Olympia Morata ProgrammeOn the Way to a University Career

3 May 2024

Olympia Morata Programme of Heidelberg University awards fellowships to four early-career researchers

Four young female postdoctoral researchers working on outstanding academic qualification projects are being funded in the context of Heidelberg University’s Olympia Morata Programme. Those selected – after a successful assessment of their applications – were Dr Julia Anthea Gessner from the Institute for Physical Chemistry, Dr Lisa-Marie Schütz from the Institute of Sports and Sports Sciences, along with Dr Charlotte Kirsch-Klingelhöffer and Dr Carolin Ziethe from the Theological Seminary. The programme aims to attract more women to university and scientific careers and contribute to increasing the proportion of women in leadership positions within and outside the university.

In her research project at the Institute for Physical Chemistry, Dr Gessner studies the optical properties of energy materials. These functional materials are meant to be used in sustainable, energy-efficient technologies such as solar cells, LEDs or batteries. A key to practical application lies in investigating ultra-rapid processes that take place during the interaction of these materials with light. To do this, the scientist would like to develop an innovative microscope using attosecond pulses in order to resolve the electronic phenomena in functional materials in time and space.

Porträt: Dr. Julia Anthea Gessner

At the Institute of Sports and Sports Sciences, Dr Schütz is studying psychological interventions employed to optimise performance prerequisites and promote and foster the mental health of athletes. Here the researcher links up empirically-supported sports-psychology approaches with innovative training methods, in order to place the quality of psychological care on a more strongly evidence-based foundation. The aim is to evaluate the efficiency and effectiveness of interventions both at the individual and team-based level.

Porträt: Dr. Lisa-Marie Schütz

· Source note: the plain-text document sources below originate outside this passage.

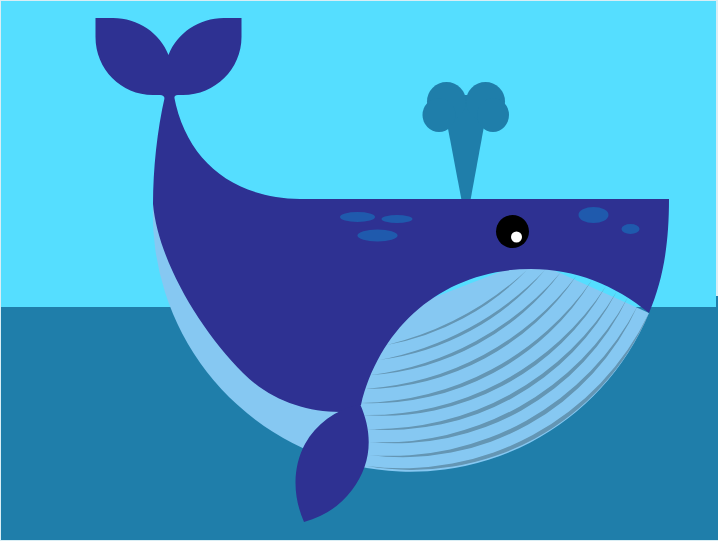
<!DOCTYPE html>
<html lang="en">
<head>
<meta charset="utf-8">
<title>Whale at sea</title>
<style>
:root {
  --sky: #55deff;
  --sea: #1f7eaa;
  --whale: #2e3192;
  --belly: #86c8f2;
  --groove: #6496b4;
  --spot: #1f5aad;
  --edge: #d9eef5;
}
html, body { margin: 0; width: 718px; height: 541px; overflow: hidden; background: var(--edge); }
svg { display: block; }
.sky { fill: var(--sky); }
.sea, .spout { fill: var(--sea); }
.whale { fill: var(--whale); }
.belly { fill: var(--belly); }
.grooves { fill: var(--groove); }
.spots { fill: var(--spot); }
</style>
</head>
<body>
<svg width="718" height="541" viewBox="0 0 718 541" role="img" aria-label="Blue whale spouting water at the surface of the sea">
  <g id="background">
    <rect class="sky" x="1" y="1" width="715" height="306"/>
    <rect class="sea" x="1" y="307" width="717" height="233"/>
    <rect class="sea" x="716" y="296" width="2" height="12"/>
  </g>

  <g id="spout" class="spout">
    <path d="M446 118 L461.500 200 H470.500 L485.500 118 L480 95 H450 Z"/>
    <circle cx="446.500" cy="101.500" r="19.500"/>
    <circle cx="485.500" cy="101.500" r="19.500"/>
    <ellipse cx="439" cy="115" rx="16.500" ry="17"/>
    <ellipse cx="493" cy="115" rx="16" ry="17"/>
  </g>

  <path id="belly" class="belly" d="M153 204 A258 258 0 0 0 649 313 L531 260 L350 330 Z"/>

  <g id="grooves" class="grooves">
    <path d="M387 345 A258 258 0 0 0 527 270 A320 320 0 0 1 387 345"/>
    <path d="M379 360 A258 258 0 0 0 545 270 A310 310 0 0 1 379 360"/>
    <path d="M371 375 A258 258 0 0 0 561 272 A300 300 0 0 1 371 375"/>
    <path d="M365 389 A258 258 0 0 0 577 275 A290 290 0 0 1 365 389"/>
    <path d="M361 403 A258 258 0 0 0 592 280 A286 286 0 0 1 361 403"/>
    <path d="M362 415 A258 258 0 0 0 606 286 A284 284 0 0 1 362 415"/>
    <path d="M366 429 A258 258 0 0 0 617 291 A282 282 0 0 1 366 429"/>
    <path d="M369 442 A258 258 0 0 0 628 297 A280 280 0 0 1 369 442"/>
    <path d="M369 455 A258 258 0 0 0 638 305 A278 278 0 0 1 369 455"/>
    <path d="M367 466 A258 258 0 0 0 649 313 A274 274 0 0 1 367 466"/>
  </g>

  <g id="whale" class="whale">
    <path id="body" d="M165 96 C157 130 153 170 153 204 C158 260 200 330 243 373 C270 400 305 412 340 412 L361 405 C380 325 445 269 531 269 C575 269 615 285 649 313 C663 280 669 245 669 199 H300 C232 198 186 160 174 96 Z"/>
    <path id="tail" d="M95.500 18 H113 C138 18 160 33 168.500 55 C177 33 199 18 224 18 H241.500 V37 C241.500 69 215 95 183 95 H178 Q174 95 174 99 H165 Q164 95 160 95 H153 C121 95 95.500 69 95.500 37 Z"/>
    <path id="fin" d="M360 404 C374 435 371 465 352 490 C340 506 325 516 304 522 C293 497 292 468 305 444 C316 424 335 410 360 404 Z"/>
  </g>

  <g id="spots" class="spots">
    <ellipse cx="357.500" cy="217" rx="17.500" ry="5"/>
    <ellipse cx="397" cy="219" rx="15.500" ry="4"/>
    <ellipse cx="377.500" cy="235.500" rx="20" ry="6"/>
    <ellipse cx="593.500" cy="215" rx="15" ry="8"/>
    <ellipse cx="630.500" cy="229" rx="9" ry="5"/>
  </g>

  <g id="eye">
    <circle cx="512.500" cy="231.500" r="16.500" fill="#000"/>
    <circle cx="516.500" cy="237" r="5.500" fill="#fff"/>
  </g>
</svg>
</body>
</html>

At the Theological Seminary, Dr Kirsch-Klingelhöffer’s habilitation project analyses the only extant speech ascribed to Constantine the Great, who became Roman emperor in 306 CE. In this “Speech to the assembly of the saints” – Latin “Oratio ad sanctorum coetum” – he outlines his understanding of Christian doctrine and links it with his own imperial programme. The scholar wants to examine aspects such as the doctrine of God, the ethics and ideology of Constantine’s reign, placing it in the context of further testimonies of this emperor. 

Porträt: Dr. Charlotte Kirsch-Klingelhöffer

Likewise based at the Theological Seminary, Dr Ziethe’s research project engages with the early Christian reception of the Jewish father figures − Abraham, Moses and David − in the Acts of the Apostles and the Gospel of Luke. Besides their reception in early Jewish texts, Greco-Roman culture with its special esteem for antiquity, constitutes a relevant frame of reference. The research correlates with the fundamental question about the importance and identity-creating role of the past for the present of early Christianity, which was just beginning to emerge.

Porträt: Dr. Carolin Ziethe

The aim of the Olympia Morata Programme is to support female postdoctoral researchers who are pursuing an outstanding qualification project. To further their university career, the fellows are granted posts for a period of two years in the context of Heidelberg University’s equal opportunity policy. There are also further training and career development courses. The support programme is in memory of Olympia Morata, an Italian poet and humanist scholar, who died in Heidelberg in 1555.